[WORK INSTRUCTIONS]
Pull out every line in the data that has the string "href" in it.

[DATA SHOWN]
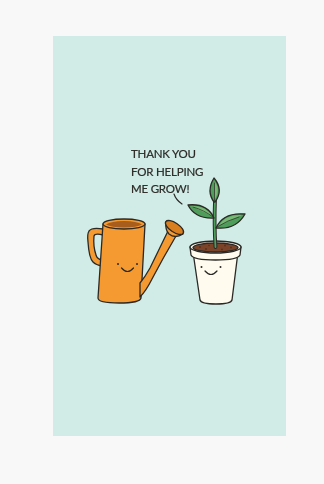
<!DOCTYPE html>
<html lang="en">
<head>
<meta charset="utf-8">
<title>Thank you card</title>
<style>
:root {
  --backdrop: #f8f8f8;
  --mint: #d1ece6;
  --ink: #2b2926;
  --orange: #f49a31;
  --orange-deep: #d97f20;
  --can-inside: #a95d1c;
  --cream: #fffcef;
  --soil: #7b4429;
  --soil-dark: #55301f;
  --leaf: #4f9d5b;
  --leaf-light: #78b975;
}
* { box-sizing: border-box; margin: 0; padding: 0; }
html, body { width: 324px; height: 484px; overflow: hidden; background: var(--backdrop); }
.card { position: absolute; left: 53px; top: 36px; width: 233px; height: 400px; background: var(--mint); }
.message {
  position: absolute; left: 78px; top: 109px;
  font: 400 11.5px/17.5px Lato, "Open Sans", sans-serif;
  letter-spacing: -.2px; color: var(--ink); white-space: nowrap;
  -webkit-text-stroke: .2px var(--ink);
}
.drawing { position: absolute; left: -53px; top: -36px; width: 324px; height: 484px; }
.outlined { stroke: var(--ink); stroke-width: 1.3; stroke-linejoin: round; stroke-linecap: round; }
.line { fill: none; stroke: var(--ink); stroke-width: 1.2; stroke-linecap: round; }
.vein { fill: none; stroke: var(--ink); stroke-width: .7; stroke-linecap: round; }
.orange { fill: var(--orange); }
.leaf { fill: var(--leaf); }
.leaf-light { fill: var(--leaf-light); }
.cream { fill: var(--cream); }
</style>
</head>
<body>
<main class="card">
  <p class="message">THANK YOU<br>FOR HELPING<br>ME GROW!</p>
  <svg class="drawing" viewBox="0 0 324 484" role="img" aria-label="A smiling watering can beside a smiling potted plant">
    <defs>
      <g id="face">
        <circle cx="-9.5" cy="0" r="1" fill="#2b2926"/>
        <circle cx="9.5" cy="0" r="1" fill="#2b2926"/>
        <path class="line" d="M-6 4Q0 11 6 4"/>
      </g>
    </defs>

    <path class="line" d="M174 194Q176 200 182 204"/>

    <g id="watering-can">
      <path class="outlined orange" fill-rule="evenodd" d="M103 229Q92 227 89 231Q87 234 88 242Q89 258 93 262Q96 265 102 266L102 260Q97 259 96 255Q93 246 94 236Q95 233 103 235Z"/>
      <path class="outlined orange" d="M103 224L98 298Q98 303 119 303Q140 303 141 298L145 224Z"/>
      <ellipse class="outlined orange" cx="124" cy="224" rx="21" ry="5"/>
      <path d="M106 224.5Q111 221 124 221Q137 221 142 224.5Q137 227.500 124 227.500Q111 227.500 106 224.500Z" fill="var(--can-inside)"/>
      <path class="outlined orange" d="M140 283Q145 277 150 268L168 231L176 236Q163 258 152 279Q146 291 140 297Z"/>
      <path class="outlined orange" d="M166 222Q165 230 169 234Q175 239 183 234Z"/>
      <ellipse class="outlined" cx="174.500" cy="227.500" rx="10.500" ry="4.600" transform="rotate(34 174.500 227.500)" fill="var(--orange-deep)"/>
      <use href="#face" x="127.500" y="264"/>
    </g>

    <g id="potted-plant">
      <path class="outlined cream" d="M193 252L200 300Q201 304 216 304Q231 304 232 300L238 252Z"/>
      <path class="outlined cream" d="M190 247L191 255Q193 260 215.500 260Q238 260 240 255L241 247Z"/>
      <ellipse class="outlined cream" cx="215.500" cy="247" rx="25.500" ry="6"/>
      <ellipse class="outlined" cx="215.500" cy="247.500" rx="22.500" ry="4.500" fill="var(--soil)"/>
      <g fill="var(--soil-dark)">
        <circle cx="200" cy="247" r="1"/>
        <circle cx="206" cy="249" r="1"/>
        <circle cx="209" cy="245.500" r=".8"/>
        <circle cx="222" cy="249.500" r="1"/>
        <circle cx="225" cy="245.500" r=".9"/>
        <circle cx="231" cy="247.500" r="1"/>
      </g>
      <path d="M215.500 247Q214 225 215 200" fill="none" stroke="var(--ink)" stroke-width="3.800" stroke-linecap="round"/>
      <path d="M215.500 247Q214 225 215 200" fill="none" stroke="var(--leaf)" stroke-width="1.800" stroke-linecap="round"/>

      <path class="outlined leaf" d="M214 202Q206 191 214 178Q224 190 215 202Z"/>
      <path class="leaf-light" d="M214.500 200Q221 190 214.500 181Z"/>
      <path class="vein" d="M214.500 201L214.500 183"/>

      <path class="outlined leaf" d="M214 218Q207 203 188 205Q195 219 214 218Z"/>
      <path class="leaf-light" d="M212 216Q205 205 191 206Z"/>
      <path class="vein" d="M213 217Q204 210 193 207"/>

      <path class="outlined leaf" d="M216 228Q223 212 245 214Q236 230 216 228Z"/>
      <path class="leaf-light" d="M218 226Q226 214 242 215Z"/>
      <path class="vein" d="M217 227Q228 220 239 217"/>
      <use href="#face" x="211" y="267"/>
    </g>
  </svg>
</main>
</body>
</html>
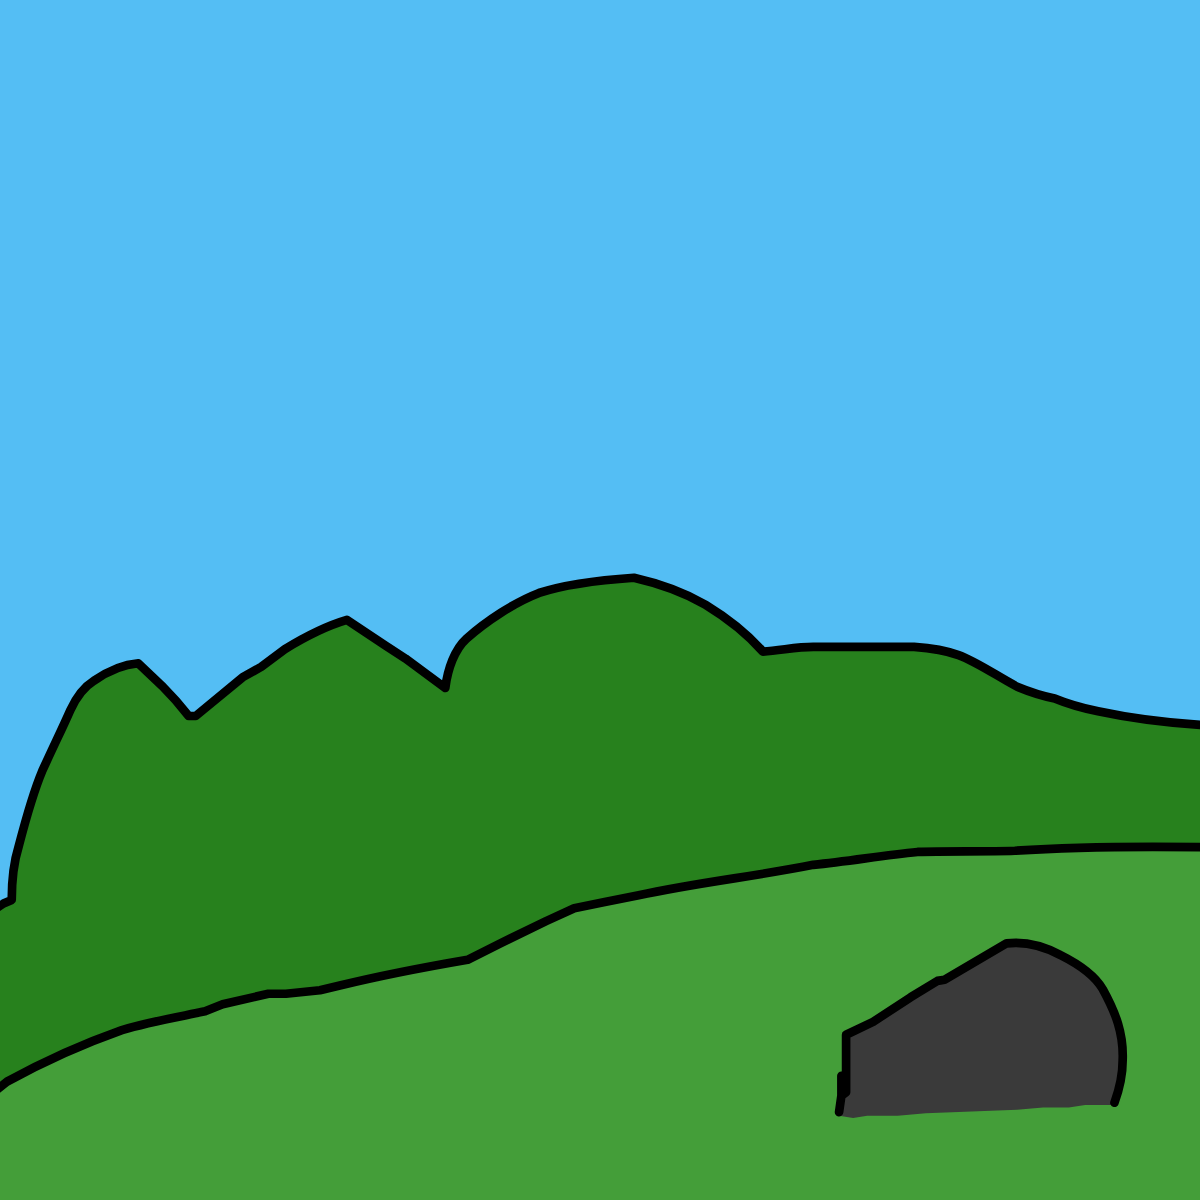
<!DOCTYPE html>
<html lang="en">
<head>
<meta charset="utf-8">
<title>Green hills and a boulder</title>
<style>
:root {
  --sky: #54bef4;
  --bushes: #27811d;
  --meadow: #449e39;
  --boulder: #3a3a3a;
  --ink: #000000;
}
html, body { margin: 0; padding: 0; overflow: hidden; background: var(--sky); }
.canvas { display: block; width: 1200px; height: 1200px; }
.sky { fill: var(--sky); }
.bushes { fill: var(--bushes); }
.meadow { fill: var(--meadow); }
.boulder { fill: var(--boulder); }
.outline { fill: none; stroke: var(--ink); stroke-width: 7.4; stroke-linecap: round; stroke-linejoin: round; }
</style>
</head>
<body>
<svg class="canvas" viewBox="0 0 1024 1024" role="img" aria-label="Hand-drawn landscape with blue sky, dark green bushes, a light green meadow and a grey boulder">
  <defs>
    <path id="bush-line" d="M-6 777 L3 771 L10 768 C10 752 11 738 16 722 C22 699 28 677 36 658 C45 638 53 622 60 606 C66 593 72 586 80 581 C93 572 105 567 118 566 L138 585 C147 594 154 602 161 611 L167 611 L207 578 L223 569 L243 554 C261 543 279 534 296 529 L329 551 L346 562 L380 587 C382 571 388 554 398 545 C415 530 439 514 460 506 C484 498 512 495 541 493 C563 498 583 505 602 516 C620 527 637 540 651 556 C667 555 679 552 694 552 L780 552 C794 553 807 555 818 559 C834 565 851 577 868 586 C880 591 890 594 900 596 C912 601 923 604 937 607 C965 613 995 617 1030 619"/>
    <path id="meadow-line" d="M-4 931 L6 923 C35 907 70 891 104 879 C127 872 151 868 175 863 L190 857 L229 848 L244 848 L273 845 L290 841 C327 832 364 825 399 819 L427 805 L466 786 L490 775 L515 770 L545 764 C595 753 644 748 694 738 C725 735 752 730 783 727 C808 726 840 727 866 726 C910 723 960 722 1030 723"/>
    <path id="boulder-line" d="M716 949 L718 935 L718 918 M718 935 L722 932 L722 883 L745 872 L777 851 L800 837 L806 836 L859 805 C876 803 892 808 905 815 C919 822 934 832 941 844 C952 864 959 882 958 905 C958 918 955 930 951 941"/>
  </defs>

  <rect class="sky" width="1024" height="1024"/>

  <g id="bush-layer">
    <path class="bushes" d="M-6 777 L3 771 L10 768 C10 752 11 738 16 722 C22 699 28 677 36 658 C45 638 53 622 60 606 C66 593 72 586 80 581 C93 572 105 567 118 566 L138 585 C147 594 154 602 161 611 L167 611 L207 578 L223 569 L243 554 C261 543 279 534 296 529 L329 551 L346 562 L380 587 C382 571 388 554 398 545 C415 530 439 514 460 506 C484 498 512 495 541 493 C563 498 583 505 602 516 C620 527 637 540 651 556 C667 555 679 552 694 552 L780 552 C794 553 807 555 818 559 C834 565 851 577 868 586 C880 591 890 594 900 596 C912 601 923 604 937 607 C965 613 995 617 1030 619 V1030 H-6 Z"/>
    <use href="#bush-line" class="outline"/>
  </g>

  <g id="meadow-layer">
    <path class="meadow" d="M-4 931 L6 923 C35 907 70 891 104 879 C127 872 151 868 175 863 L190 857 L229 848 L244 848 L273 845 L290 841 C327 832 364 825 399 819 L427 805 L466 786 L490 775 L515 770 L545 764 C595 753 644 748 694 738 C725 735 752 730 783 727 C808 726 840 727 866 726 C910 723 960 722 1030 723 V1030 H-6 Z"/>
    <use href="#meadow-line" class="outline"/>
  </g>

  <g id="boulder-layer">
    <path class="boulder" d="M716 952 L722 930 L722 883 L745 872 L777 851 L800 837 L859 805 C876 803 892 808 905 815 C919 822 934 832 941 844 C952 864 959 882 958 905 C958 918 955 930 951 943 L926 943 L912 945 L890 945 L868 947 L840 948 L818 949 L790 950 L766 952 L740 952 L728 954 Z"/>
    <use href="#boulder-line" class="outline"/>
  </g>
</svg>
</body>
</html>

[REPLY]
      <use href="#face" x="127.500" y="264"/>
      <use href="#face" x="211" y="267"/>
    <use href="#bush-line" class="outline"/>
    <use href="#meadow-line" class="outline"/>
    <use href="#boulder-line" class="outline"/>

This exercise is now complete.